= Work item =
Output the entries below word for word, stopping once the line containing "none; stroke: var(--ink);" is done, and omit each picture.

--- START ---

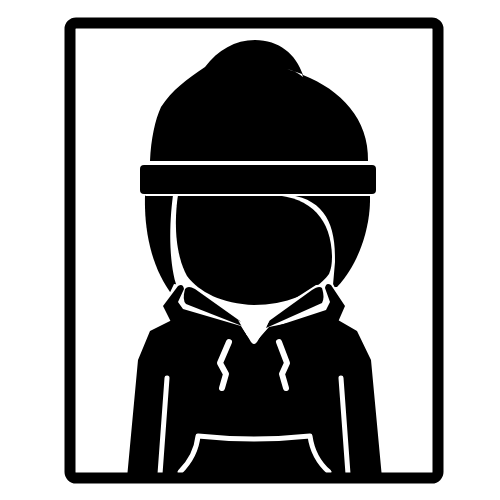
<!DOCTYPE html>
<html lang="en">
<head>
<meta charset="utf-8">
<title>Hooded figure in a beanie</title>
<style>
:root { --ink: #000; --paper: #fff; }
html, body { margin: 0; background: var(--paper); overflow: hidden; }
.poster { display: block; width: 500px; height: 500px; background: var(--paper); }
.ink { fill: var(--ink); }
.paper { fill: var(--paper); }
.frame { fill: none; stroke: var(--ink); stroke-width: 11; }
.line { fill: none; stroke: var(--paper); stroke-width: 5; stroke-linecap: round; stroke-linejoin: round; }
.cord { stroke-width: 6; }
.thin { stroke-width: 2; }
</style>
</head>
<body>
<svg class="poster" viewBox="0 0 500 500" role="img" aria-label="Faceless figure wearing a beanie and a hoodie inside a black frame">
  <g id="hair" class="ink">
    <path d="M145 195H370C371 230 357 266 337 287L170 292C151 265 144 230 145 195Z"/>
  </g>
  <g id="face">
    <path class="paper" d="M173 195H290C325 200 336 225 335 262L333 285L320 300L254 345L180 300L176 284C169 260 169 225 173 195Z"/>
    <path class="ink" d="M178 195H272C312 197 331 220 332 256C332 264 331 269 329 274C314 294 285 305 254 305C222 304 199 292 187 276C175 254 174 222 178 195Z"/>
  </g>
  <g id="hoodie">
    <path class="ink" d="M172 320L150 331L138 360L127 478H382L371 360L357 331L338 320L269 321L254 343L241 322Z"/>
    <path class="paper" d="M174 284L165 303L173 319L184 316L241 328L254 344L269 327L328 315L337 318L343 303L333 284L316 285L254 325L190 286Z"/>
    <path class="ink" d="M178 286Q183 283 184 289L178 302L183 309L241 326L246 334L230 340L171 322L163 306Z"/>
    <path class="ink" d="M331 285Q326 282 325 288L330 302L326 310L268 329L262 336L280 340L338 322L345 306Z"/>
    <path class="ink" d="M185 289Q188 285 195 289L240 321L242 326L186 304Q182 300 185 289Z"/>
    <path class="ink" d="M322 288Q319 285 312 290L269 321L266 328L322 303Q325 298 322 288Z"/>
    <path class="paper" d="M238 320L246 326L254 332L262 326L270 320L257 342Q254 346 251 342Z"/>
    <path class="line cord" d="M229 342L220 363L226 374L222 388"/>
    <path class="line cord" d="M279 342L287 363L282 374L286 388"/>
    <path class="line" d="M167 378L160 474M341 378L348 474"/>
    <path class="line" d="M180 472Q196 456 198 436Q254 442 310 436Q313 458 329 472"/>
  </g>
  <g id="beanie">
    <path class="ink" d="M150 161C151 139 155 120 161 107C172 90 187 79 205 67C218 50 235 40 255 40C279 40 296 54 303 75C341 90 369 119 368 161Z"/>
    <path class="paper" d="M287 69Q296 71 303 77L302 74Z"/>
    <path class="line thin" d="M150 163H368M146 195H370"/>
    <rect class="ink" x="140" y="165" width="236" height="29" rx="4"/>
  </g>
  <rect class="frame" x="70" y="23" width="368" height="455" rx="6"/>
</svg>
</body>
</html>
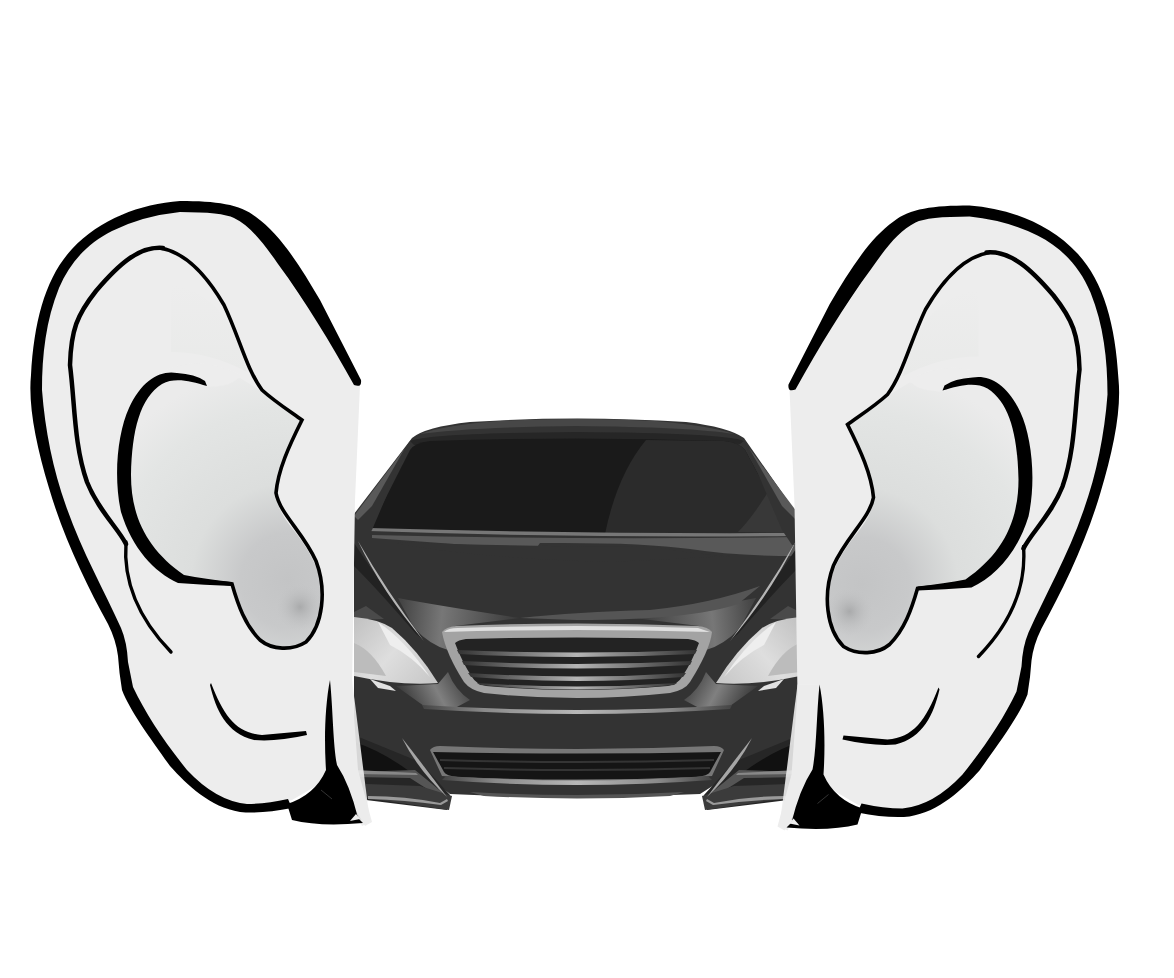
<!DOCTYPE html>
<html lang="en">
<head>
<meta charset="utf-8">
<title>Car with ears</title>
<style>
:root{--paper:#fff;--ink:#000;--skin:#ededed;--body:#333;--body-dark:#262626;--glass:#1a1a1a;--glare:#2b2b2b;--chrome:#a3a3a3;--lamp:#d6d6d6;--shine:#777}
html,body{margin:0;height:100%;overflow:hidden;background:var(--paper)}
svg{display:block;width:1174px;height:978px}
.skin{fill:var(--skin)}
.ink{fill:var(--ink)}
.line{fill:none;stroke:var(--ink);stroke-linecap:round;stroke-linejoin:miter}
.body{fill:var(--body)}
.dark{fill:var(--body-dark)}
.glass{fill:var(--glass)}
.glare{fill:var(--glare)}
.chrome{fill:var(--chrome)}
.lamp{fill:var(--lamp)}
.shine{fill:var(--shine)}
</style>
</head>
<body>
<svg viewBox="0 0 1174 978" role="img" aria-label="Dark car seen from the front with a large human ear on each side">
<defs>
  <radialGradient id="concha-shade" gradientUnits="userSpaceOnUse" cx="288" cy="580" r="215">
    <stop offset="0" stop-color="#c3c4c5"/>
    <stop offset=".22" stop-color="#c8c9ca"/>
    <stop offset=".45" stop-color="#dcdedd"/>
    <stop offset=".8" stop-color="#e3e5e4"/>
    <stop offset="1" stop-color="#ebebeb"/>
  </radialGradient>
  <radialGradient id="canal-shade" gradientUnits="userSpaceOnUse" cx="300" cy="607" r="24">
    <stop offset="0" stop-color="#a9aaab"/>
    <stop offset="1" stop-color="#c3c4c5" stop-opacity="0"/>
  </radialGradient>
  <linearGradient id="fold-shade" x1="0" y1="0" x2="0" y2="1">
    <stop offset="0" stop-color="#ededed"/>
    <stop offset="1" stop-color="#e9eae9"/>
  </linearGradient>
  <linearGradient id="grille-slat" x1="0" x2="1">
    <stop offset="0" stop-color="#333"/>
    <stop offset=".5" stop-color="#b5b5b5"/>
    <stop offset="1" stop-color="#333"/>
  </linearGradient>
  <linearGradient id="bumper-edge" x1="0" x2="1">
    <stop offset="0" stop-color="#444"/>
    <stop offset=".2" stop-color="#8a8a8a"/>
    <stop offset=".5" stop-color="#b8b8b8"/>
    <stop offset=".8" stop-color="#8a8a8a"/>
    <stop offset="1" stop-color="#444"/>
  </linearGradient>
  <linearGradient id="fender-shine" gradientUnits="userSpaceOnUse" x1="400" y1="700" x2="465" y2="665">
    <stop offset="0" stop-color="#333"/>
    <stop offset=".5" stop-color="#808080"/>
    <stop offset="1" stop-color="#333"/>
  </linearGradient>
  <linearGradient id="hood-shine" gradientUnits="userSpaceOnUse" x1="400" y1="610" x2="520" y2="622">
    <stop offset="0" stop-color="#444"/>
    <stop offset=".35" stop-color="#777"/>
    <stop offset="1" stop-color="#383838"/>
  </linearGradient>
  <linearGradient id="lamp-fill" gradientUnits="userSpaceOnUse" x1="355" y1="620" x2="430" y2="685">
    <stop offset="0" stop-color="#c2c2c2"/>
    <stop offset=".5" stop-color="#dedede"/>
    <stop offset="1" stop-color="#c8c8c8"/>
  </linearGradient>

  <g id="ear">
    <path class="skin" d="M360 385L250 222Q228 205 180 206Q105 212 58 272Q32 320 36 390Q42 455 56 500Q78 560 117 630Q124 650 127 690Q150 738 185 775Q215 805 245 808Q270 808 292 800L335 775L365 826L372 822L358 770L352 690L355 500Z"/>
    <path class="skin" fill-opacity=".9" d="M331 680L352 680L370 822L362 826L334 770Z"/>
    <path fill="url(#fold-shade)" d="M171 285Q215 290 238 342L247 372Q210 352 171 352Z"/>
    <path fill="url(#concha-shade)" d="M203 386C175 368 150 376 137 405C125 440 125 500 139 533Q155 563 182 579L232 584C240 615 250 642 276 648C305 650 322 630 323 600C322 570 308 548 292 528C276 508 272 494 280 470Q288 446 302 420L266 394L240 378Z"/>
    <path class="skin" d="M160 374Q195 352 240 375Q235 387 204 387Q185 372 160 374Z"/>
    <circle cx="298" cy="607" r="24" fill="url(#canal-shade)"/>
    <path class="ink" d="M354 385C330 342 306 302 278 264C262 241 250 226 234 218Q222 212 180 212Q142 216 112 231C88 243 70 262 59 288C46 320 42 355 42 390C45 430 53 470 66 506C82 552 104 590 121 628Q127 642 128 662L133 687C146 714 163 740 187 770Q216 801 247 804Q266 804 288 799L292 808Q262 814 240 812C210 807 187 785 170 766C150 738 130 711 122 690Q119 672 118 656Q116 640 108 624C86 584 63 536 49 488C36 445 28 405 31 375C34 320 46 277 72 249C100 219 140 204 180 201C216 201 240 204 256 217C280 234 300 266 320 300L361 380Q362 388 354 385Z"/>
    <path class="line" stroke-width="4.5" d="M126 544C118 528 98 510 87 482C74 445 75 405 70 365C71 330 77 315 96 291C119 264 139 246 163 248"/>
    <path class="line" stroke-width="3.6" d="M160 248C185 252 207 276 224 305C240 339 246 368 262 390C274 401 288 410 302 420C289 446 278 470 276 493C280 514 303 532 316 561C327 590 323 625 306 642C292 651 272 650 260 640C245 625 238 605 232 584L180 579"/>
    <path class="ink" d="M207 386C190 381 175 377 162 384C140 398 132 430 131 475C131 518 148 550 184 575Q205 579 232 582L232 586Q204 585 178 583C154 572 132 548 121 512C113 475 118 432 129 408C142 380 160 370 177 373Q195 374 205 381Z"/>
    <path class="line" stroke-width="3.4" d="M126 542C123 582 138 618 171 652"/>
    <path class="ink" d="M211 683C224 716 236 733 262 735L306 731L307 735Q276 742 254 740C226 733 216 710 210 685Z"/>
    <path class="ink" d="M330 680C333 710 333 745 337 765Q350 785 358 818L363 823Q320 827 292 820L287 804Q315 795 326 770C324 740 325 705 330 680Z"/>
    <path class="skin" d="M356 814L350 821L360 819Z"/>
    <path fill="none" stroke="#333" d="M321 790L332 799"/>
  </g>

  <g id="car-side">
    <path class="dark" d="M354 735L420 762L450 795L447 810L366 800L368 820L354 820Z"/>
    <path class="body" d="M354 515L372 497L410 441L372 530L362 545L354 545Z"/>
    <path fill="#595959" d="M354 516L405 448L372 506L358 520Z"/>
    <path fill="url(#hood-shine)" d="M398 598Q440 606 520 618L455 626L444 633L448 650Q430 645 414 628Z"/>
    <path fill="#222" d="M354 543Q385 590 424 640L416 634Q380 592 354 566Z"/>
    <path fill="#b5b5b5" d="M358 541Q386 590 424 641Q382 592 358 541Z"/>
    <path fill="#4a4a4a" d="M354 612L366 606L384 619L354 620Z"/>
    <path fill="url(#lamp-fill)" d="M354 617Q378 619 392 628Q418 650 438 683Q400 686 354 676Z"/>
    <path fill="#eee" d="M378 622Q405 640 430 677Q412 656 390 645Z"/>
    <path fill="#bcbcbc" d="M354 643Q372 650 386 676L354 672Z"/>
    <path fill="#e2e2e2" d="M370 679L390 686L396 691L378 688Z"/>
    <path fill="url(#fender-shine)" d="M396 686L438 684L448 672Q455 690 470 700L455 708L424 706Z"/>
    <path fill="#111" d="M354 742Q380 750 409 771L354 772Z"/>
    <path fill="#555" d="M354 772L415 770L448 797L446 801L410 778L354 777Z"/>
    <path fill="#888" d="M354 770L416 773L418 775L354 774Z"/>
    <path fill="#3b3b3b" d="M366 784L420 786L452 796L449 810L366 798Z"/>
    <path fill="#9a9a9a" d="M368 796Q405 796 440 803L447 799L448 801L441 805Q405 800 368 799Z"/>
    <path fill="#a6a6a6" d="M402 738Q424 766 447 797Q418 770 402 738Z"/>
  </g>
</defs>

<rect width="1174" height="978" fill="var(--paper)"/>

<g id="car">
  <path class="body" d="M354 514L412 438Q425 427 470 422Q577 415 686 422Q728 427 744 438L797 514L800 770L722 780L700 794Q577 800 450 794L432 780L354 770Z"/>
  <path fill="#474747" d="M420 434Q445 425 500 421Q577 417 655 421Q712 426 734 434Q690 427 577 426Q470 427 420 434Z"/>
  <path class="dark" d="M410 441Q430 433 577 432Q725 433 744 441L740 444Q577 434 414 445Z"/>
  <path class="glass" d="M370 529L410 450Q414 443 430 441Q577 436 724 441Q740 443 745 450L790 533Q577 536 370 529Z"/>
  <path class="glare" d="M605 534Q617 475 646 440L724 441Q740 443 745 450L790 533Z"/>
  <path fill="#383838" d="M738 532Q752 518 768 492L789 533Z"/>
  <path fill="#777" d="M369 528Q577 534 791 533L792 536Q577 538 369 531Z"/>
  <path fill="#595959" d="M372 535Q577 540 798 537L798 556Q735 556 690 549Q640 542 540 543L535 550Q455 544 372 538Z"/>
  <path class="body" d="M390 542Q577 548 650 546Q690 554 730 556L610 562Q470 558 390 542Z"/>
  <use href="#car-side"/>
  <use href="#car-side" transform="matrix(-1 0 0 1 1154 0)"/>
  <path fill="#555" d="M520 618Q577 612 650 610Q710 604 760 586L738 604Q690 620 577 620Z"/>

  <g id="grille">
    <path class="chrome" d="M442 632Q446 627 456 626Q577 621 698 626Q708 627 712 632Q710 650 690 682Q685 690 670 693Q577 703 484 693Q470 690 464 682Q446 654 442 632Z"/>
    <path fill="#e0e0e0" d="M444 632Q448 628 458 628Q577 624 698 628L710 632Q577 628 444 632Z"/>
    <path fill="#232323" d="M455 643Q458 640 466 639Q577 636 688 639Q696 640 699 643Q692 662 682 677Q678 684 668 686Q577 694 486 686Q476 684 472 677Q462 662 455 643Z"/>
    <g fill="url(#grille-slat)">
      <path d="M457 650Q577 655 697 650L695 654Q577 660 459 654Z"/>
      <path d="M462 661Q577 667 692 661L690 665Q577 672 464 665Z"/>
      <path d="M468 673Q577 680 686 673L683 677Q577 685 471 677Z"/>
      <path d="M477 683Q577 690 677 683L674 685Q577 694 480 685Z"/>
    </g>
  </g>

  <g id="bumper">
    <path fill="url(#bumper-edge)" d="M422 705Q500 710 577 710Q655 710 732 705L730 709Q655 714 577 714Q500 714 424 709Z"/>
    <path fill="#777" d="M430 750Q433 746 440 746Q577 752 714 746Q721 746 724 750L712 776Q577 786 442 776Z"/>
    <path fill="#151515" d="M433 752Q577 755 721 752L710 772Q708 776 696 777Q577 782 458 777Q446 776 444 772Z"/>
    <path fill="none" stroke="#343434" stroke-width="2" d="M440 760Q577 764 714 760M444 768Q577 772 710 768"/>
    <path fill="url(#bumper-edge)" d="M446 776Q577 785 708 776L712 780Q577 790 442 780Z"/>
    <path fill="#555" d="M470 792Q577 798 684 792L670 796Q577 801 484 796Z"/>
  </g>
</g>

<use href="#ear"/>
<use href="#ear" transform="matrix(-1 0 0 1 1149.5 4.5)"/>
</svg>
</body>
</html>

--- END ---

= Written response =
<!DOCTYPE html>
<html lang="en">
<head>
<meta charset="utf-8">
<title>Hooded figure in a beanie</title>
<style>
:root { --ink: #000; --paper: #fff; }
html, body { margin: 0; background: var(--paper); overflow: hidden; }
.poster { display: block; width: 500px; height: 500px; background: var(--paper); }
.ink { fill: var(--ink); }
.paper { fill: var(--paper); }
.frame { fill: none; stroke: var(--ink); stroke-width: 11; }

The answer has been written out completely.